ASSIGNMENT
Search the records for the word "across". Copy every line where it appears.

INPUT MATERIAL
□ □ □ □

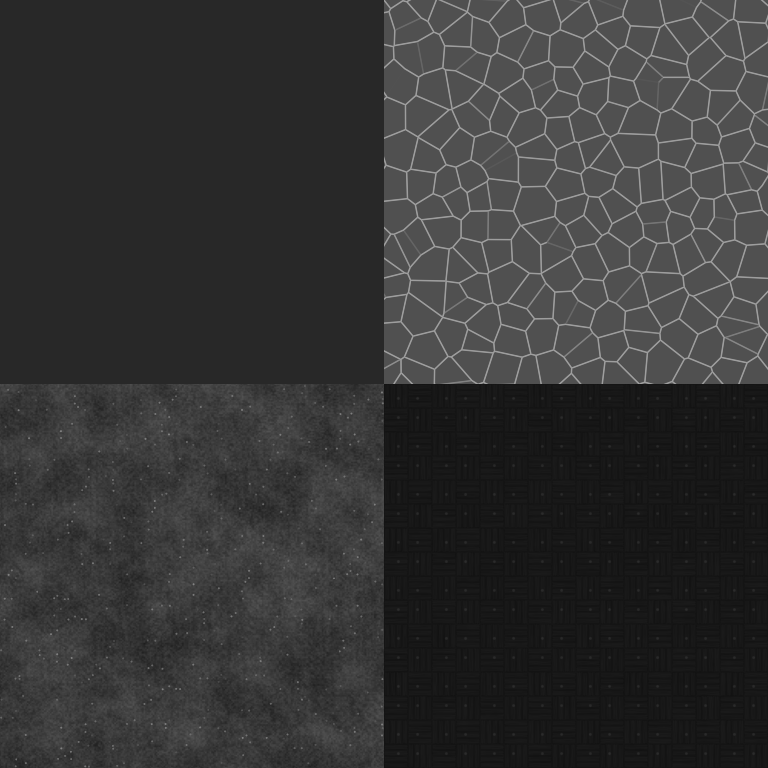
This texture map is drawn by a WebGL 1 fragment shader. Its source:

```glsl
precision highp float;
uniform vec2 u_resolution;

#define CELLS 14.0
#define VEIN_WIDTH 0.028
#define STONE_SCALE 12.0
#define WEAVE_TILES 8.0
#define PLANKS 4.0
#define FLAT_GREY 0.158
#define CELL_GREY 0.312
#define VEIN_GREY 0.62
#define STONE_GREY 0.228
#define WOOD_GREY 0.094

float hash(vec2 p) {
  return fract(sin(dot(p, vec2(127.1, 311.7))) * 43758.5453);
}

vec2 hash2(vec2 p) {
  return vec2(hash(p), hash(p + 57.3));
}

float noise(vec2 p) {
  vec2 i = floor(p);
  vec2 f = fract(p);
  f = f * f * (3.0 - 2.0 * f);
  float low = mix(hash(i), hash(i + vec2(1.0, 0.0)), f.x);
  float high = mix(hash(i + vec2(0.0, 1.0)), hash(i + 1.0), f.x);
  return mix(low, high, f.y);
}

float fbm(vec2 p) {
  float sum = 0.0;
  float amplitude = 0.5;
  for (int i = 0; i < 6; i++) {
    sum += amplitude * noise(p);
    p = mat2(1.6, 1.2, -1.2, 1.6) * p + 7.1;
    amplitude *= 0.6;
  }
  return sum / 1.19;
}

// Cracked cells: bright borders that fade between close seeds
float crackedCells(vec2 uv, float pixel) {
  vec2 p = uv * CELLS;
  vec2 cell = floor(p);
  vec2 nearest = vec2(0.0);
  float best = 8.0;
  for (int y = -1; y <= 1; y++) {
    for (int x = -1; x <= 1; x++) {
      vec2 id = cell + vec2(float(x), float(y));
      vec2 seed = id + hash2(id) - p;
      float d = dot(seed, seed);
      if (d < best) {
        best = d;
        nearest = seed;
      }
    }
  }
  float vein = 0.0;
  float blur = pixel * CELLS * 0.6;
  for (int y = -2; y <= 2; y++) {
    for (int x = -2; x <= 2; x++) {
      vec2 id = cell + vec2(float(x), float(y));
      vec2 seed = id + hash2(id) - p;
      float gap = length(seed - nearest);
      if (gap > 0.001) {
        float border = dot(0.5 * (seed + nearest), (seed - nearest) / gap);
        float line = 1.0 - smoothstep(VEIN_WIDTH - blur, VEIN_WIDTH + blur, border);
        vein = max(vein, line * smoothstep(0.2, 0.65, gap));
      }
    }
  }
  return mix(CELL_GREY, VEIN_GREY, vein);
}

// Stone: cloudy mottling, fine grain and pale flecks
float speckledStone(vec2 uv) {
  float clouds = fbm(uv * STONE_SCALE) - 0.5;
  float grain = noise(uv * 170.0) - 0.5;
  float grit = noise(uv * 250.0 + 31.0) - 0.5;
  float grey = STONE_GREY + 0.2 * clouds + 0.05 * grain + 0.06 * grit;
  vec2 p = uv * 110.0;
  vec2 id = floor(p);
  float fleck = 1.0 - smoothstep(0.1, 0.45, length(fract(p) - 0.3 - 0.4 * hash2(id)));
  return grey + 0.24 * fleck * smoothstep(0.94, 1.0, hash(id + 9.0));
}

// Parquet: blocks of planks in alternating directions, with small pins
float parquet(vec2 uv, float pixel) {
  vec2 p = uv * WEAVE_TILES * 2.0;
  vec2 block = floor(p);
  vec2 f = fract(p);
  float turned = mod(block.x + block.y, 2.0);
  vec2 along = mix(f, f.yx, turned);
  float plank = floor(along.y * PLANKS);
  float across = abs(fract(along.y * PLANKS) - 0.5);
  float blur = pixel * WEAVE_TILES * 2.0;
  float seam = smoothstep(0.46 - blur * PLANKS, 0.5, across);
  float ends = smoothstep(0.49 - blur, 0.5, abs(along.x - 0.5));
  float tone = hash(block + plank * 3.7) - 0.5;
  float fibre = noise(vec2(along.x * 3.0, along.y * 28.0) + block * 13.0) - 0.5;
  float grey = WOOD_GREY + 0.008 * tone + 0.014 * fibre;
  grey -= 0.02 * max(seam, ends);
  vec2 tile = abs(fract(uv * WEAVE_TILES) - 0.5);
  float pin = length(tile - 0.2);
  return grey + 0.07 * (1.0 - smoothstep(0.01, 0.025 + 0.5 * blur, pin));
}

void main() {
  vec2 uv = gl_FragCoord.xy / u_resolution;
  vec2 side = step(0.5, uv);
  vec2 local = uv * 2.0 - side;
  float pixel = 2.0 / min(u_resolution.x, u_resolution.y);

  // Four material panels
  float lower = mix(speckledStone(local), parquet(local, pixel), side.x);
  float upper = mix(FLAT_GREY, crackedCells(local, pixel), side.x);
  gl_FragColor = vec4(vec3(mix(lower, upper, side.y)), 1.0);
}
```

□ □ □ □

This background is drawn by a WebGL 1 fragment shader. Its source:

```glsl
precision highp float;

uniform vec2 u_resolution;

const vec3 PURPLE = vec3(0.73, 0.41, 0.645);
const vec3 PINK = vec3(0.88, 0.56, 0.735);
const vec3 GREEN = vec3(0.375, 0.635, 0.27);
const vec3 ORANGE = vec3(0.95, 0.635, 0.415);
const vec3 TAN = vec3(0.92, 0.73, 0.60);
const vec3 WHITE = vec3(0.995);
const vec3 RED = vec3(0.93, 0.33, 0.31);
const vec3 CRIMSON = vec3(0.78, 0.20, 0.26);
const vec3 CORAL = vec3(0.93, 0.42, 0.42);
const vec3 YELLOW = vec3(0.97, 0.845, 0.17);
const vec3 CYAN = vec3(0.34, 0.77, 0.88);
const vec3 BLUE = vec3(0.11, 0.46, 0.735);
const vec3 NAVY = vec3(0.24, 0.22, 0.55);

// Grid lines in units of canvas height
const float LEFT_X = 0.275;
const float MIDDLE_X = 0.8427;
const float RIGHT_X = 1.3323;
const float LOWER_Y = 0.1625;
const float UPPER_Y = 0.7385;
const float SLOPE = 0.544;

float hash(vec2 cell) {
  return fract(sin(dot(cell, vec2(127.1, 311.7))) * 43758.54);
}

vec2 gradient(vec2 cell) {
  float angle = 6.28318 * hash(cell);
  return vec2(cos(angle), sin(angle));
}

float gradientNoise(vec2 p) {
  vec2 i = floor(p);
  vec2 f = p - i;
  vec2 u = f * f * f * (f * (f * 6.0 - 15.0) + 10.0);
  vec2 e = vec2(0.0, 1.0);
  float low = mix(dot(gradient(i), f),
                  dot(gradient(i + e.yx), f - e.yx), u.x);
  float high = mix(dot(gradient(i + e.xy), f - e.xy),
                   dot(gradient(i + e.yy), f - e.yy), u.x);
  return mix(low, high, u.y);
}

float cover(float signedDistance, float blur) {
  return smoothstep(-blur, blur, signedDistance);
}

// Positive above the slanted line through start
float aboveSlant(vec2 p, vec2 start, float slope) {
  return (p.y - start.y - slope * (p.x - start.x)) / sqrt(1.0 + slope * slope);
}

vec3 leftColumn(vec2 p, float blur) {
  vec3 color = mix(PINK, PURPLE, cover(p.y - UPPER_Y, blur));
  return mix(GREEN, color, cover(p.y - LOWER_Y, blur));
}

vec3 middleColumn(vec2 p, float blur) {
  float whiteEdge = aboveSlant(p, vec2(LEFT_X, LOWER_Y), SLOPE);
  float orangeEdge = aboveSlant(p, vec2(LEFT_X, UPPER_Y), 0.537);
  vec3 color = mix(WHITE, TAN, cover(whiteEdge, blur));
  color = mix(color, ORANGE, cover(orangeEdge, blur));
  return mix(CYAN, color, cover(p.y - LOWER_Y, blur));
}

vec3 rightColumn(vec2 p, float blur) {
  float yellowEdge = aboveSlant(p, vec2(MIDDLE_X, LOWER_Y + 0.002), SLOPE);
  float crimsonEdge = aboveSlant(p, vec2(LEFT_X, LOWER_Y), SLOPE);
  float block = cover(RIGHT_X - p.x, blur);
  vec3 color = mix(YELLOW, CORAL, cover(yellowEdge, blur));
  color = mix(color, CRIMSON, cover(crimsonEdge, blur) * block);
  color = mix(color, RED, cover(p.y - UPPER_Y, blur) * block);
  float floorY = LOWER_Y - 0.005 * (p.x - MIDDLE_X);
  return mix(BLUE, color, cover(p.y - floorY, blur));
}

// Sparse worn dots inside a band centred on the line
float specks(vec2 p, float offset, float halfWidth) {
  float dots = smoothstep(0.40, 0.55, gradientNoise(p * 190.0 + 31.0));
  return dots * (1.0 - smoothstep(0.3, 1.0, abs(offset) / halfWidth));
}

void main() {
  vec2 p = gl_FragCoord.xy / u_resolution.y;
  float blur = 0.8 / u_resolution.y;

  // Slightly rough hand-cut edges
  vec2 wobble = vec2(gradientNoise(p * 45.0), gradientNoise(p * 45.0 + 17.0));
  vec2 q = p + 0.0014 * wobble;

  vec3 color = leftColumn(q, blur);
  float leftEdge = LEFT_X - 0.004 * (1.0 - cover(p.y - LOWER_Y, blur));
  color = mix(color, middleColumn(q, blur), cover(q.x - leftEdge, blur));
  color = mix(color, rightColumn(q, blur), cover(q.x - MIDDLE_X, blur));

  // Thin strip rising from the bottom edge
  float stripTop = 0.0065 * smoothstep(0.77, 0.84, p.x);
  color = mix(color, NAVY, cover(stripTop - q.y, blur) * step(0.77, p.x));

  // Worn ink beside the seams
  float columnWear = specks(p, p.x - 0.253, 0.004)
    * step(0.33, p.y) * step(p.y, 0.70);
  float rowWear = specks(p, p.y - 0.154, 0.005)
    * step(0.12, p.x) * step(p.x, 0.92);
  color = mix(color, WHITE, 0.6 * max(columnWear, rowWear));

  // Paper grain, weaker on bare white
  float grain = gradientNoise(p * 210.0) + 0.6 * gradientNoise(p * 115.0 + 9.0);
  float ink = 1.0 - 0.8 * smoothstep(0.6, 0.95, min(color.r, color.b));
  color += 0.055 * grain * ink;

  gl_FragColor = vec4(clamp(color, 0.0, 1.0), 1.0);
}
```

□ □ □ □

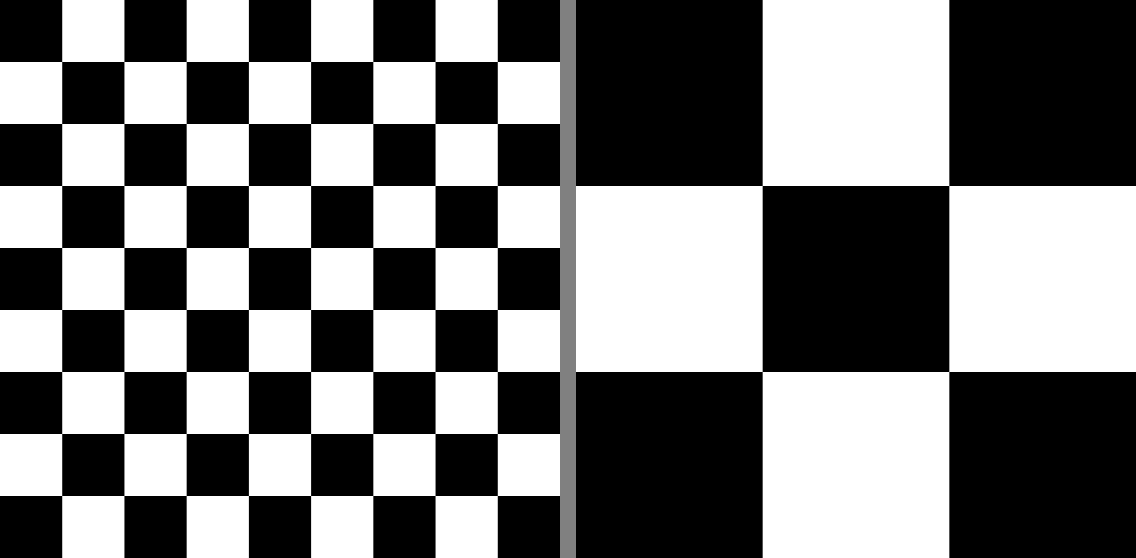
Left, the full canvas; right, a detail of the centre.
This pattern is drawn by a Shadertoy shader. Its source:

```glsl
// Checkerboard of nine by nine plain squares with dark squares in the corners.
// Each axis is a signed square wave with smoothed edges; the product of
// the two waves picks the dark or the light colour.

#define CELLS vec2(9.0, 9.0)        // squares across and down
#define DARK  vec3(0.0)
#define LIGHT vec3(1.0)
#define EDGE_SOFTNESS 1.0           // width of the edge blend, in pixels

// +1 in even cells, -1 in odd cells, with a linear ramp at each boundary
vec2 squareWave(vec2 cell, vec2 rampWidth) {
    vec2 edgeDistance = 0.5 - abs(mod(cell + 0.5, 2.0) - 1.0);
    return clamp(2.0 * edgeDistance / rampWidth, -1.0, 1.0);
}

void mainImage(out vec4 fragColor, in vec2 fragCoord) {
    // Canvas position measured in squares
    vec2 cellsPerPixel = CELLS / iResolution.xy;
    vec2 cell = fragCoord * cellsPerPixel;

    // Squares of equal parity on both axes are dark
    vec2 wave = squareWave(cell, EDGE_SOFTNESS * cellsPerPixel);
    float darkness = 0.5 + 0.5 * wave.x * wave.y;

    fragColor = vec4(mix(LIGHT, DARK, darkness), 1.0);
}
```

□ □ □ □

ANSWER SECTION
  float across = abs(fract(along.y * PLANKS) - 0.5);
  float seam = smoothstep(0.46 - blur * PLANKS, 0.5, across);
#define CELLS vec2(9.0, 9.0)        // squares across and down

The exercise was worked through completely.